> [Problem description] Copy each line below that contains "trail".

> [Data provided]
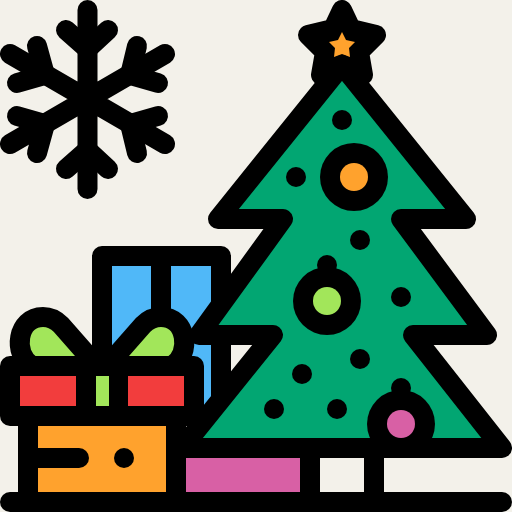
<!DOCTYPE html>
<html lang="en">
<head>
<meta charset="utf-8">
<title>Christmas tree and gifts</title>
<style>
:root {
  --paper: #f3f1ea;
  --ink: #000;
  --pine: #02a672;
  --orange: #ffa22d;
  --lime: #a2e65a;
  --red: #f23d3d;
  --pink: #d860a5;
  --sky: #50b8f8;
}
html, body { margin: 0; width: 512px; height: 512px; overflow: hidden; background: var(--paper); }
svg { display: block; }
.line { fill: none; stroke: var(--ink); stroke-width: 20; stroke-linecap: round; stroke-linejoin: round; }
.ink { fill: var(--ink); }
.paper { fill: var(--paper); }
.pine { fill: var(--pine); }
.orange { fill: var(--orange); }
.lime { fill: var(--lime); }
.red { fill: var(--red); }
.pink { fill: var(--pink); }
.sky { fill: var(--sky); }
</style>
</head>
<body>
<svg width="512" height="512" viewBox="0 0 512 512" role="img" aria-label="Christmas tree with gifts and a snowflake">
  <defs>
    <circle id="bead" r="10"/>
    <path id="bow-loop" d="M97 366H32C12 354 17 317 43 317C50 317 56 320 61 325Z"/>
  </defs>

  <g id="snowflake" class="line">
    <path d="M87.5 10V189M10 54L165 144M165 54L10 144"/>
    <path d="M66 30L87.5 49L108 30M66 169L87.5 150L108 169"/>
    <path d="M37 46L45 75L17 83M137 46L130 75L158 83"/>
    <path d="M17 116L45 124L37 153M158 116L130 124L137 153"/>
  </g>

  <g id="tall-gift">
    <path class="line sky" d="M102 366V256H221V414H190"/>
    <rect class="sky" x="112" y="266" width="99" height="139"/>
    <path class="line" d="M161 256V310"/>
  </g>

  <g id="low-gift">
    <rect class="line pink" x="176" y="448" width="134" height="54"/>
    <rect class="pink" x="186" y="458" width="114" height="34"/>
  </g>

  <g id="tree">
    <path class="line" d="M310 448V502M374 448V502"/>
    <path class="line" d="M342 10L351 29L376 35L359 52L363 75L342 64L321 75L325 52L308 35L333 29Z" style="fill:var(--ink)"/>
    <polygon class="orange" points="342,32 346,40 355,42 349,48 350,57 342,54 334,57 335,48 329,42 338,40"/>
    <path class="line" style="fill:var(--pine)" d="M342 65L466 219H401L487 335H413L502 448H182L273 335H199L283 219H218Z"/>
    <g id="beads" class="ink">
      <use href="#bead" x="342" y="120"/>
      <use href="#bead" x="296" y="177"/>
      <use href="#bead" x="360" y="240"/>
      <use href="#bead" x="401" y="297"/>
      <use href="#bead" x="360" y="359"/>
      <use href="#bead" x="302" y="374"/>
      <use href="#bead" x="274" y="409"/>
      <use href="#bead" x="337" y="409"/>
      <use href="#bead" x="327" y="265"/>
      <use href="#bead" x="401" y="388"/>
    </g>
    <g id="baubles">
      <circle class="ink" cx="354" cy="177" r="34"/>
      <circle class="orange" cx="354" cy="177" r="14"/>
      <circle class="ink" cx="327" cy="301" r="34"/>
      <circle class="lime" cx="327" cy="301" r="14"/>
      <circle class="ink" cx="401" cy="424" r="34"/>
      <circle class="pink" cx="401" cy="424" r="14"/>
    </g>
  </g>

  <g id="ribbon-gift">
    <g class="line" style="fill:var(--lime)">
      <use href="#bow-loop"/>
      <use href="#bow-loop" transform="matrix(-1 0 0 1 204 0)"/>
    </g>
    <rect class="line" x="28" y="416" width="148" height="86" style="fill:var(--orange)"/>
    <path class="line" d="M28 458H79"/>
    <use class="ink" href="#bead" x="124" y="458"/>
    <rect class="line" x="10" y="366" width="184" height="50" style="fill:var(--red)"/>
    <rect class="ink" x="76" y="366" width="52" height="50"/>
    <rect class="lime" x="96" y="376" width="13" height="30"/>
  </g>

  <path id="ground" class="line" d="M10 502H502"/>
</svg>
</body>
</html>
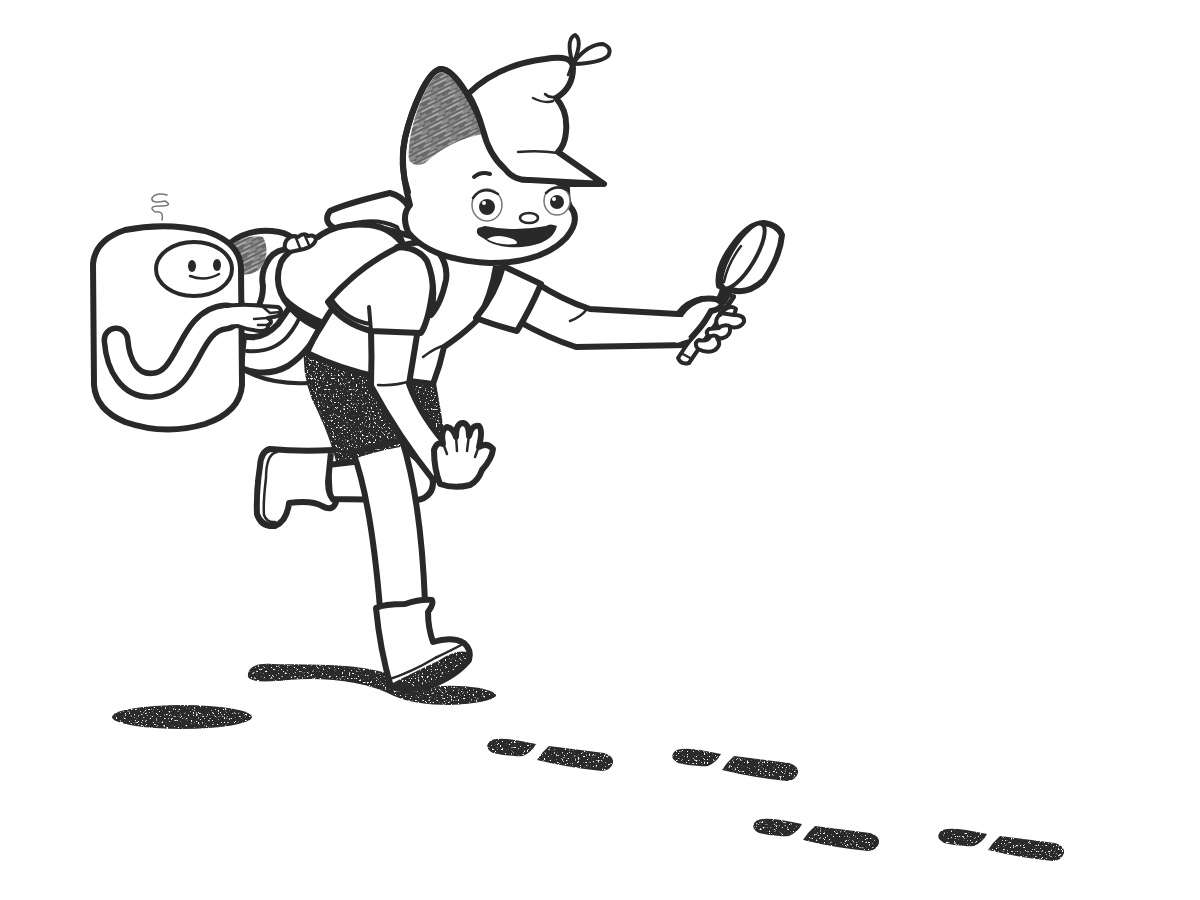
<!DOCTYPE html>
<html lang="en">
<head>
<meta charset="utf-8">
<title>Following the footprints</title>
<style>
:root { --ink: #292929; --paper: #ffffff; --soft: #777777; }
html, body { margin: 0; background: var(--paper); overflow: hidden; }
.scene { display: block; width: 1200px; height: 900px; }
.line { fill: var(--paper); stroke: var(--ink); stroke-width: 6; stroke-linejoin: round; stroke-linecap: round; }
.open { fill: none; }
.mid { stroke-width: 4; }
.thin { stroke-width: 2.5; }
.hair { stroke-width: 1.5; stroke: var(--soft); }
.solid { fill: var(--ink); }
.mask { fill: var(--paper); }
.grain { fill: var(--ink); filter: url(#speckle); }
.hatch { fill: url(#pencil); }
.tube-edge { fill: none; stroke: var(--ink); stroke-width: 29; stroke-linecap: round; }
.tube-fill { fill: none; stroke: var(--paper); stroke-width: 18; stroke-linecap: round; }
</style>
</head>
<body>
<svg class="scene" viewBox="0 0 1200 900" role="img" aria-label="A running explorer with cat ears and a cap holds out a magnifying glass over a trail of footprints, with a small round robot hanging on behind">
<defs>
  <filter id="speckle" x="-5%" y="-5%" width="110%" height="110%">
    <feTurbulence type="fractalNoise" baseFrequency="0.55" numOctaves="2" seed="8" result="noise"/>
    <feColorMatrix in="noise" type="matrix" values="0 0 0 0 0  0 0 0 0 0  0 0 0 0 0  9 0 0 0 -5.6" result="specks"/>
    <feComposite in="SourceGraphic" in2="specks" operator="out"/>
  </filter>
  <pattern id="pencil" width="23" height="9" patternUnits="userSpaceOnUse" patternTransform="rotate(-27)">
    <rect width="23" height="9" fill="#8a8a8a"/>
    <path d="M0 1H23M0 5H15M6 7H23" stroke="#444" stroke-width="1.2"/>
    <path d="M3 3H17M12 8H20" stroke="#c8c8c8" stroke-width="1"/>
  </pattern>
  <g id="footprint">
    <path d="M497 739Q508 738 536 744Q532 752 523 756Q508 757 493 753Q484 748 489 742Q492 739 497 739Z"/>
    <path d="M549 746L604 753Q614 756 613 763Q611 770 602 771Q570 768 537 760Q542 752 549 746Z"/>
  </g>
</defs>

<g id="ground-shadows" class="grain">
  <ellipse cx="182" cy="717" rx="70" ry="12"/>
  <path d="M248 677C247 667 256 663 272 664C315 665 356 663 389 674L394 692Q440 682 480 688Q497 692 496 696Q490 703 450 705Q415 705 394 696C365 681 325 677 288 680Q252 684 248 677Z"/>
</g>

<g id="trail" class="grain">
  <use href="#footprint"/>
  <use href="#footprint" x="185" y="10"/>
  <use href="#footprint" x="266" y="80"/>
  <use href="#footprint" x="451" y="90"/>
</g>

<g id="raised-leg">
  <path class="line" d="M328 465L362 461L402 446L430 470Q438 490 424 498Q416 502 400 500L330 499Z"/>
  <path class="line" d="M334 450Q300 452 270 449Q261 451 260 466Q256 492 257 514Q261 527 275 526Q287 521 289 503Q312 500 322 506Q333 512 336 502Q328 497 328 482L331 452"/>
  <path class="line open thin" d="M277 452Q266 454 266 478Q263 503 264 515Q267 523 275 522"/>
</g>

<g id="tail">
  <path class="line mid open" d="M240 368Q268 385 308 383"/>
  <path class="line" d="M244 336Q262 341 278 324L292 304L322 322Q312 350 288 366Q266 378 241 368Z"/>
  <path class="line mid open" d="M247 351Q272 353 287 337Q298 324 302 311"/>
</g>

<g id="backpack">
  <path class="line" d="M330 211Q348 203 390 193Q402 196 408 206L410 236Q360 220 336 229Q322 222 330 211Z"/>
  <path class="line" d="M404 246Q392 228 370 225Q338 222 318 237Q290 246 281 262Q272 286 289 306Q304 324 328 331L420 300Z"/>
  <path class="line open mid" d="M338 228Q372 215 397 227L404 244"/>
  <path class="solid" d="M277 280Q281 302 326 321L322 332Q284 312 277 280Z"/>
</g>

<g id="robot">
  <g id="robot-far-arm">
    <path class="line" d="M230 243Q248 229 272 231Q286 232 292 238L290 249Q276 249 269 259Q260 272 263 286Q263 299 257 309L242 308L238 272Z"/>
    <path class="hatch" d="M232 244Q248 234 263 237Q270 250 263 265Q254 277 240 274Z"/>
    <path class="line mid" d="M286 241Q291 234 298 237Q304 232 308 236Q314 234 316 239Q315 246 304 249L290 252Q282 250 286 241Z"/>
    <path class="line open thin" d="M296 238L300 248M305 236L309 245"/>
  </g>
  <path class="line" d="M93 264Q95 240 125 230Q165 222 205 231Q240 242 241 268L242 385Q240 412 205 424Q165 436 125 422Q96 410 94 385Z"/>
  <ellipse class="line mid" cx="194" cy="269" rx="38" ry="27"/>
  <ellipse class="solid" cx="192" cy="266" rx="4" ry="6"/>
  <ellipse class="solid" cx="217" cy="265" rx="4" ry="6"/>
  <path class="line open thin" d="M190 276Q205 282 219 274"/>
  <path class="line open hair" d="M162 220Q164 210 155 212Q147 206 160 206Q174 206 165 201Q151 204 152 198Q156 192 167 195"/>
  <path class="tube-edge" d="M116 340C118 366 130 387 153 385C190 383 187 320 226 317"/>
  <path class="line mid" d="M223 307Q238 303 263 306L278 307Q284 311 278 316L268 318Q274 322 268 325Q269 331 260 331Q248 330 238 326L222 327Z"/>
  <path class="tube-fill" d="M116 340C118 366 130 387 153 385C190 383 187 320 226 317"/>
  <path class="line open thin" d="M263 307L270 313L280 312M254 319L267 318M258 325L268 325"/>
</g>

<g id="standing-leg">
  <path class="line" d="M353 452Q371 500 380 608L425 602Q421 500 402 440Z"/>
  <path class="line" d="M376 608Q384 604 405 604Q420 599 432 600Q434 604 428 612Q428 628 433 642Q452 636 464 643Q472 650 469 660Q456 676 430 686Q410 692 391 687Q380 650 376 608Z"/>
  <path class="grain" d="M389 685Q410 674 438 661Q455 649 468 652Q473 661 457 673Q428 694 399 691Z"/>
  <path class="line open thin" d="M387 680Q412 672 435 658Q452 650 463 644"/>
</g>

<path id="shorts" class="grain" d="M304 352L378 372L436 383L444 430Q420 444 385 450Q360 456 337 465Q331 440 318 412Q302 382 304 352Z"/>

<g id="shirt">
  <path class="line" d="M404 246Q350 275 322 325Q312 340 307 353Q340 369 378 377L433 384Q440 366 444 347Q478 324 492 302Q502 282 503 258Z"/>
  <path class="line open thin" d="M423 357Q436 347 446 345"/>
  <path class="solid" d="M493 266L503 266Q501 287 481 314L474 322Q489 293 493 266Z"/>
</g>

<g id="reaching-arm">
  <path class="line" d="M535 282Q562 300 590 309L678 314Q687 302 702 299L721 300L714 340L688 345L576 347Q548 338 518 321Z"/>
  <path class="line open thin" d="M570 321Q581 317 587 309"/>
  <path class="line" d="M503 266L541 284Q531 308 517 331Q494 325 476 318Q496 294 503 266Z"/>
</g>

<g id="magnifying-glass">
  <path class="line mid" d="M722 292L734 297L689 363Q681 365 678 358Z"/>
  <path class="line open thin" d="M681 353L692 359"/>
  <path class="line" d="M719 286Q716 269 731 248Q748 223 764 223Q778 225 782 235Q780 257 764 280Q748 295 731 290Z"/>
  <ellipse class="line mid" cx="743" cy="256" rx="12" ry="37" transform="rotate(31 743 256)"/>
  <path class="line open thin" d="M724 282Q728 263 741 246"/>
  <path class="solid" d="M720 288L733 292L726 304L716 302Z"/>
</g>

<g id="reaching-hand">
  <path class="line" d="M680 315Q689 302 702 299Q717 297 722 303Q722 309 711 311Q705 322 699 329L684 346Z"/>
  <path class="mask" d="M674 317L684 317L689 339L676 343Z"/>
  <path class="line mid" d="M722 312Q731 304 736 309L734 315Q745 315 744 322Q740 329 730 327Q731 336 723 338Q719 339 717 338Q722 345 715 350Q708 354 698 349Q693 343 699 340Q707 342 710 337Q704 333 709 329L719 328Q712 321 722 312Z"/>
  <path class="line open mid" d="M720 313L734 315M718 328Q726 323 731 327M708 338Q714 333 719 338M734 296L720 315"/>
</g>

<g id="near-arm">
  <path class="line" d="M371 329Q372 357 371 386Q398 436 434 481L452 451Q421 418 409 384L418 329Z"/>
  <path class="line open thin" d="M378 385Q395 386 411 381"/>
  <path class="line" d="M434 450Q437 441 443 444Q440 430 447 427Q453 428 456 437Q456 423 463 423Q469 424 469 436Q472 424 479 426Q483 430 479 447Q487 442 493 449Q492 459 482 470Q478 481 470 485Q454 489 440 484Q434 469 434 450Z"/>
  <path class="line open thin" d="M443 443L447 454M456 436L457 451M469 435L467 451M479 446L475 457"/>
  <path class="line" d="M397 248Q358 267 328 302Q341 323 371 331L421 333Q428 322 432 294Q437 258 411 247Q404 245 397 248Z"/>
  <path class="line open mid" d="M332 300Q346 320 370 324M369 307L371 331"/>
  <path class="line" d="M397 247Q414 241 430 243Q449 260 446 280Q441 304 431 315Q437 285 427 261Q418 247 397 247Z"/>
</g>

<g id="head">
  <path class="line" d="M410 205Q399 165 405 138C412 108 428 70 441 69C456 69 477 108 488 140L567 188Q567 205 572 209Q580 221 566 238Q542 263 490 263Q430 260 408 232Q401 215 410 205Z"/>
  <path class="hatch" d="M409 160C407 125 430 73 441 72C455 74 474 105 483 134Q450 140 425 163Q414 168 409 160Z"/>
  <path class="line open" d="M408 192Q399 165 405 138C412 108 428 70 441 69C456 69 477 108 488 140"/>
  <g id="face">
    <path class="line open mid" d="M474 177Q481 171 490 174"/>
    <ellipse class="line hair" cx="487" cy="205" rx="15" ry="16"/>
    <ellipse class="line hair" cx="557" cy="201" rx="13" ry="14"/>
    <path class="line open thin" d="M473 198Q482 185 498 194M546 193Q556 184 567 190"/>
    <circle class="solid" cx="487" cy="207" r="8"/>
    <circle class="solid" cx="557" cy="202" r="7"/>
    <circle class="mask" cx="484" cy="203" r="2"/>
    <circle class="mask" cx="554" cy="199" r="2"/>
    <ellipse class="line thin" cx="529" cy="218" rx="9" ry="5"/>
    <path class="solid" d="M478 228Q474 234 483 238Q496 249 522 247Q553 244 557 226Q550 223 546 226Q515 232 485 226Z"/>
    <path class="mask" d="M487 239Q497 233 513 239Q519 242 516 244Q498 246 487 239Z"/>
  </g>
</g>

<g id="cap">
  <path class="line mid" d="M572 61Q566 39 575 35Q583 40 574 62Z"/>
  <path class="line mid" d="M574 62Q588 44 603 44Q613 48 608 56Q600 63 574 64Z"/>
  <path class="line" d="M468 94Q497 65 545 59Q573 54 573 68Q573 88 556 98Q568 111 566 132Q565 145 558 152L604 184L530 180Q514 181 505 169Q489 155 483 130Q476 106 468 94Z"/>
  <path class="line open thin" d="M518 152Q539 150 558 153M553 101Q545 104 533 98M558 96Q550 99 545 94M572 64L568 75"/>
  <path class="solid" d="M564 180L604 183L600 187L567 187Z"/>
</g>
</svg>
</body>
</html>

> [Response area]
<svg class="scene" viewBox="0 0 1200 900" role="img" aria-label="A running explorer with cat ears and a cap holds out a magnifying glass over a trail of footprints, with a small round robot hanging on behind">
<g id="trail" class="grain">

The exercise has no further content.